[Records contained in a dataset]
BEGIN

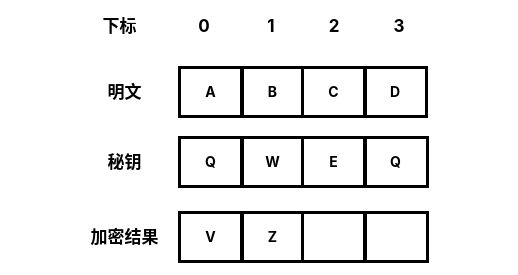
<!DOCTYPE html>
<html lang="zh-CN">
<head>
<meta charset="utf-8">
<title>加密结果</title>
<style>
:root { --ink: #000; --paper: #fff; --line: 3px; --line-wide: 4px; }
* { box-sizing: border-box; margin: 0; }
html, body { width: 518px; height: 275px; overflow: hidden; background: var(--paper); }
body { color: var(--ink); font-family: Inter, "Noto Sans CJK SC", sans-serif; font-weight: 700; }
.cipher-table { width: 518px; height: 275px; padding: 0 89px; }
.row { display: grid; grid-template-columns: 71px 251px; column-gap: 18px; align-items: center; height: 52px; }
.row.index { margin-bottom: 14px; }
.row.plain { margin-bottom: 18px; }
.row.key { margin-bottom: 23px; }
.label { font: 700 17px/24px "Noto Sans CJK SC", sans-serif; text-align: center; white-space: nowrap; padding-bottom: 2px; }
.index .label { padding: 0 10px 2px 0; }
.numbers { display: grid; grid-template-columns: 52px 82px 44px 86px; font-size: 17px; line-height: 24px; text-align: center; }
.cells { display: grid; grid-template-columns: 63px 60px 63px 59px; width: 251px; height: 52px; border: var(--line) solid var(--ink); }
.plain .cells { grid-template-columns: 63px 60px 63px 58px; width: 250px; }
.cell { display: flex; align-items: center; justify-content: center; font-size: 14px; line-height: 20px; border-right: var(--line-wide) solid var(--ink); }
.cell:nth-child(2) { border-right-width: var(--line); }
.cell:last-child { border-right: 0; padding-right: 2px; }
</style>
</head>
<body>
<main class="cipher-table">
  <div class="row index">
    <div class="label">下标</div>
    <div class="numbers"><span>0</span><span>1</span><span>2</span><span>3</span></div>
  </div>
  <div class="row plain">
    <div class="label">明文</div>
    <div class="cells"><span class="cell">A</span><span class="cell">B</span><span class="cell">C</span><span class="cell">D</span></div>
  </div>
  <div class="row key">
    <div class="label">秘钥</div>
    <div class="cells"><span class="cell">Q</span><span class="cell">W</span><span class="cell">E</span><span class="cell">Q</span></div>
  </div>
  <div class="row result">
    <div class="label">加密结果</div>
    <div class="cells"><span class="cell">V</span><span class="cell">Z</span><span class="cell"></span><span class="cell"></span></div>
  </div>
</main>
</body>
</html>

END

What the task asks
Every record above must be given again exactly; drop the pictures.

Problem solution
<!DOCTYPE html>
<html lang="zh-CN">
<head>
<meta charset="utf-8">
<title>加密结果</title>
<style>
:root { --ink: #000; --paper: #fff; --line: 3px; --line-wide: 4px; }
* { box-sizing: border-box; margin: 0; }
html, body { width: 518px; height: 275px; overflow: hidden; background: var(--paper); }
body { color: var(--ink); font-family: Inter, "Noto Sans CJK SC", sans-serif; font-weight: 700; }
.cipher-table { width: 518px; height: 275px; padding: 0 89px; }
.row { display: grid; grid-template-columns: 71px 251px; column-gap: 18px; align-items: center; height: 52px; }
.row.index { margin-bottom: 14px; }
.row.plain { margin-bottom: 18px; }
.row.key { margin-bottom: 23px; }
.label { font: 700 17px/24px "Noto Sans CJK SC", sans-serif; text-align: center; white-space: nowrap; padding-bottom: 2px; }
.index .label { padding: 0 10px 2px 0; }
.numbers { display: grid; grid-template-columns: 52px 82px 44px 86px; font-size: 17px; line-height: 24px; text-align: center; }
.cells { display: grid; grid-template-columns: 63px 60px 63px 59px; width: 251px; height: 52px; border: var(--line) solid var(--ink); }
.plain .cells { grid-template-columns: 63px 60px 63px 58px; width: 250px; }
.cell { display: flex; align-items: center; justify-content: center; font-size: 14px; line-height: 20px; border-right: var(--line-wide) solid var(--ink); }
.cell:nth-child(2) { border-right-width: var(--line); }
.cell:last-child { border-right: 0; padding-right: 2px; }
</style>
</head>
<body>
<main class="cipher-table">
  <div class="row index">
    <div class="label">下标</div>
    <div class="numbers"><span>0</span><span>1</span><span>2</span><span>3</span></div>
  </div>
  <div class="row plain">
    <div class="label">明文</div>
    <div class="cells"><span class="cell">A</span><span class="cell">B</span><span class="cell">C</span><span class="cell">D</span></div>
  </div>
  <div class="row key">
    <div class="label">秘钥</div>
    <div class="cells"><span class="cell">Q</span><span class="cell">W</span><span class="cell">E</span><span class="cell">Q</span></div>
  </div>
  <div class="row result">
    <div class="label">加密结果</div>
    <div class="cells"><span class="cell">V</span><span class="cell">Z</span><span class="cell"></span><span class="cell"></span></div>
  </div>
</main>
</body>
</html>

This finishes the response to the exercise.